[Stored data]
---

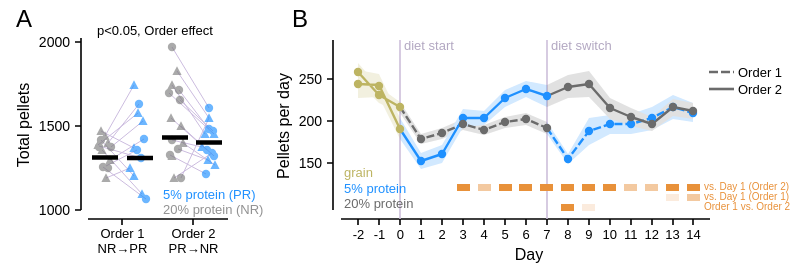
<!DOCTYPE html>
<html lang="en">
<head>
<meta charset="utf-8">
<title>Pellet intake by diet order</title>
<style>
:root{--ink:#000;--grain:#bdb462;--low:#1e90ff;--high:#6b6b6b;--event:#cdbfda;--event-text:#b3a8c2;--pair:#a98fc9;--sig:#e8913a;--sig-mid:#f3c9a0;--sig-faint:#fbebdd}
*{box-sizing:border-box;margin:0;padding:0}
html,body{width:800px;height:279px;overflow:hidden;background:#fff}
body{font:13px/16px "Liberation Sans",Arial,sans-serif;color:var(--ink)}
.figure{position:relative;width:800px;height:279px}
.plot{position:absolute;inset:0}
.label{position:absolute;white-space:nowrap}
.panel-letter{position:absolute;top:5px;font-size:24px;line-height:28px;font-weight:400}
.axis-title{position:absolute;font-size:16px;line-height:20px;white-space:nowrap;transform:translate(-50%,-50%)}
.axis-title.vertical{transform:translate(-50%,-50%) rotate(-90deg)}
.y-ticks{position:absolute;display:flex;flex-direction:column;justify-content:space-between;align-items:flex-end;font-size:14px;list-style:none}
.totals-ticks{left:20px;width:50px;top:34px;height:184px}
.daily-ticks{left:272px;width:50px;top:71px;height:100px}
.groups{position:absolute;left:87px;top:226px;width:142px;display:grid;grid-template-columns:1fr 1fr;text-align:center;line-height:15px}
.days{position:absolute;left:348px;top:227px;width:356px;display:grid;grid-template-columns:repeat(17,1fr);text-align:center;list-style:none}
.diet-key{position:absolute;list-style:none;white-space:nowrap;line-height:15px}
.totals-key{left:163px;top:187px}
.daily-key{left:344px;top:165px;line-height:15.5px}
.grain{color:var(--grain)}.low{color:var(--low)}.high{color:var(--high)}
.totals-key .high{color:#929292}
.event{color:var(--event-text)}
.order-key{position:absolute;left:738px;top:64px;line-height:17px;list-style:none;white-space:nowrap}
.tests{position:absolute;left:348px;top:182px;width:446px;display:grid;grid-template-rows:repeat(3,10px)}
.test{display:flex;align-items:center}
.cells{width:356px;display:grid;grid-template-columns:repeat(17,1fr);justify-items:center}
.cells i{width:13px;height:7px;background:var(--sig)}
.cells .mid{background:var(--sig-mid)}
.cells .faint{background:var(--sig-faint)}
.d3{grid-column:6}.d8{grid-column:11}.d13{grid-column:16}
.test span{font-size:10px;line-height:10px;color:var(--sig);white-space:nowrap}
</style>
</head>
<body>
<main class="figure">
<svg class="plot" width="800" height="279" viewBox="0 0 800 279" aria-hidden="true">
<defs>
<circle id="dot" r="4.2"/>
<path id="tri" d="M0-4.8 4.6 4H-4.6Z"/>
</defs>

<g id="axes" fill="none" stroke="#000" stroke-width="1.6">
<path d="M81 38V210M75 42h6M75 126h6M75 210h6M88 219H228M122 219v6M193 219v6"/>
<path d="M333 40V210M327 79h6M327 121h6M327 163h6M341 219H710"/>
<path d="M358 219v6M379 219v6M400 219v6M421 219v6M442 219v6M463 219v6M484 219v6M505 219v6M526 219v6M547 219v6M568 219v6M589 219v6M610 219v6M631 219v6M652 219v6M673 219v6M693 219v6"/>
</g>

<g id="paired-lines" fill="none" stroke="var(--pair)" stroke-width="1" opacity=".6">
<path d="M101 131 134 148M105 136 134 85M108 143 139 104M98 145 138 113M111 147 143 121M102 150 142 194M101 140 134 176M110 160 144 139M106 166 137 150M103 167 146 199M106 178 130 168M99 146 141 158"/>
<path d="M172 47 209 108M177 71 209 118M172 85 205 134M179 90 209 129M169 93 214 134M180 100 213 131M171 118 207 150M181 126 214 156M172 140 202 147M183 143 215 165M178 149 208 160M170 155 206 174M174 178 212 153M181 178 209 118"/>
</g>
<g id="totals-high" fill="#777" opacity=".62">
<use href="#tri" x="101" y="131"/><use href="#tri" x="105" y="136"/><use href="#tri" x="108" y="143"/><use href="#tri" x="98" y="145"/><use href="#tri" x="102" y="150"/><use href="#tri" x="110" y="160"/><use href="#tri" x="106" y="178"/>
<use href="#dot" x="101" y="140"/><use href="#dot" x="99" y="147"/><use href="#dot" x="111" y="147"/><use href="#dot" x="103" y="167"/><use href="#dot" x="108" y="168"/>
<use href="#dot" x="172" y="47"/><use href="#dot" x="179" y="90"/><use href="#dot" x="169" y="93"/><use href="#dot" x="180" y="100"/><use href="#dot" x="172" y="140"/><use href="#dot" x="178" y="149"/><use href="#dot" x="170" y="155"/><use href="#dot" x="181" y="178"/>
<use href="#tri" x="177" y="71"/><use href="#tri" x="172" y="85"/><use href="#tri" x="171" y="118"/><use href="#tri" x="181" y="126"/><use href="#tri" x="183" y="143"/><use href="#tri" x="172" y="156"/><use href="#tri" x="174" y="178"/>
</g>
<g id="totals-low" fill="var(--low)" opacity=".65">
<use href="#tri" x="134" y="85"/><use href="#tri" x="138" y="113"/><use href="#tri" x="143" y="121"/><use href="#tri" x="134" y="148"/><use href="#tri" x="130" y="168"/><use href="#tri" x="134" y="176"/><use href="#tri" x="142" y="194"/>
<use href="#dot" x="139" y="104"/><use href="#dot" x="144" y="139"/><use href="#dot" x="137" y="150"/><use href="#dot" x="141" y="158"/><use href="#dot" x="146" y="199"/>
<use href="#dot" x="209" y="108"/><use href="#dot" x="209" y="129"/><use href="#dot" x="213" y="131"/><use href="#dot" x="207" y="150"/><use href="#dot" x="212" y="153"/><use href="#dot" x="214" y="156"/><use href="#dot" x="206" y="174"/>
<use href="#tri" x="209" y="118"/><use href="#tri" x="205" y="134"/><use href="#tri" x="214" y="134"/><use href="#tri" x="202" y="147"/><use href="#tri" x="208" y="160"/><use href="#tri" x="215" y="165"/>
</g>
<path id="group-means" d="M92 157.5h26M127 158h26M162 137.5h26M196 142.5h26" stroke="#000" stroke-width="4.6"/>

<path id="diet-events" d="M400 40V219M547 40V219" stroke="var(--event)" stroke-width="1.6"/>

<g id="error-bands" opacity=".2">
<path fill="var(--grain)" d="M358 63 379 87 400 102V113L379 103 358 82Z"/>
<path fill="var(--grain)" d="M358 70 379 74 400 118V139L379 97 358 98Z"/>
<path fill="var(--high)" d="M400 102 421 134 442 128 463 119 484 125 505 117 526 113 547 122V134L526 125 505 128 484 135 463 130 442 139 421 144 400 113Z"/>
<path fill="var(--low)" d="M547 122 568 154 589 118 610 115 631 114 652 107 673 95 693 103V122L673 119 652 130 631 134 610 134 589 145 568 164 547 134Z"/>
<path fill="var(--low)" d="M400 118 421 153 442 145 463 109 484 111 505 90 526 81 547 85V107L526 97 505 107 484 125 463 127 442 163 421 169 400 139Z"/>
<path fill="var(--high)" d="M547 85 568 75 589 71 610 98 631 108 652 117 673 99 693 103V119L673 116 652 131 631 126 610 119 589 97 568 98 547 107Z"/>
</g>

<g id="daily-lines" fill="none" stroke-width="2.4" stroke-linejoin="round">
<path stroke="var(--grain)" d="M358 72 379 95 400 107M358 84 379 85 400 129"/>
<path stroke="var(--high)" stroke-dasharray="8 3" d="M400 107 421 139 442 133 463 124 484 130 505 122 526 119 547 128"/>
<path stroke="var(--low)" stroke-dasharray="8 3" d="M547 128 568 159 589 131 610 124 631 124 652 118 673 107 693 113"/>
<path stroke="var(--low)" d="M400 129 421 161 442 154 463 118 484 118 505 98 526 89 547 96"/>
<path stroke="var(--high)" d="M547 96 568 87 589 84 610 108 631 117 652 124 673 107 693 111"/>
</g>
<g id="low-days" fill="var(--low)">
<use href="#dot" x="421" y="161"/><use href="#dot" x="442" y="154"/><use href="#dot" x="463" y="118"/><use href="#dot" x="484" y="118"/><use href="#dot" x="505" y="98"/><use href="#dot" x="526" y="89"/><use href="#dot" x="547" y="96"/>
<use href="#dot" x="568" y="159"/><use href="#dot" x="589" y="131"/><use href="#dot" x="610" y="124"/><use href="#dot" x="631" y="124"/><use href="#dot" x="652" y="118"/><use href="#dot" x="673" y="107"/><use href="#dot" x="693" y="113"/>
</g>
<g id="high-days" fill="var(--high)">
<use href="#dot" x="421" y="139"/><use href="#dot" x="442" y="133"/><use href="#dot" x="463" y="124"/><use href="#dot" x="484" y="130"/><use href="#dot" x="505" y="122"/><use href="#dot" x="526" y="119"/><use href="#dot" x="547" y="128"/>
<use href="#dot" x="568" y="87"/><use href="#dot" x="589" y="84"/><use href="#dot" x="610" y="108"/><use href="#dot" x="631" y="117"/><use href="#dot" x="652" y="124"/><use href="#dot" x="673" y="107"/><use href="#dot" x="693" y="111"/>
</g>
<g id="grain-days" fill="var(--grain)">
<use href="#dot" x="358" y="72"/><use href="#dot" x="379" y="95"/><use href="#dot" x="400" y="107"/><use href="#dot" x="358" y="84"/><use href="#dot" x="379" y="86"/><use href="#dot" x="400" y="129"/>
</g>
<g id="order-lines" stroke="var(--high)" stroke-width="2.6"><path d="M709 72h25" stroke-dasharray="9 3"/><path d="M709 89h25"/></g>
</svg>

<section aria-label="Total pellets">
<h2 class="panel-letter" style="left:16px">A</h2>
<p class="axis-title vertical" style="left:24px;top:125px">Total pellets</p>
<ul class="y-ticks totals-ticks"><li>2000</li><li>1500</li><li>1000</li></ul>
<p class="label" style="left:97px;top:23px">p&lt;0.05, Order effect</p>
<ul class="diet-key totals-key"><li class="low">5% protein (PR)</li><li class="high">20% protein (NR)</li></ul>
<div class="groups"><p>Order 1<br>NR→PR</p><p>Order 2<br>PR→NR</p></div>
</section>

<section aria-label="Pellets per day">
<h2 class="panel-letter" style="left:292px">B</h2>
<p class="axis-title vertical" style="left:284px;top:126px">Pellets per day</p>
<ul class="y-ticks daily-ticks"><li>250</li><li>200</li><li>150</li></ul>
<p class="label event" style="left:404px;top:38px">diet start</p>
<p class="label event" style="left:551px;top:38px">diet switch</p>
<ul class="order-key"><li>Order 1</li><li>Order 2</li></ul>
<ul class="diet-key daily-key"><li class="grain">grain</li><li class="low">5% protein</li><li class="high">20% protein</li></ul>
<div class="tests">
<div class="test"><div class="cells"><i class="d3"></i><i class="mid"></i><i></i><i></i><i></i><i></i><i></i><i></i><i class="mid"></i><i class="mid"></i><i></i><i></i></div><span>vs. Day 1 (Order 2)</span></div>
<div class="test"><div class="cells"><i class="d13 faint"></i><i class="mid"></i></div><span>vs. Day 1 (Order 1)</span></div>
<div class="test"><div class="cells"><i class="d8"></i><i class="faint"></i></div><span>Order 1 vs. Order 2</span></div>
</div>
<ol class="days"><li>-2</li><li>-1</li><li>0</li><li>1</li><li>2</li><li>3</li><li>4</li><li>5</li><li>6</li><li>7</li><li>8</li><li>9</li><li>10</li><li>11</li><li>12</li><li>13</li><li>14</li></ol>
<p class="axis-title" style="left:529px;top:255px">Day</p>
</section>
</main>
</body>
</html>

---

Task prompt:
Check every line of the data for the string "grid". Give the number of lines that have it, and only that.

Solved problem:
5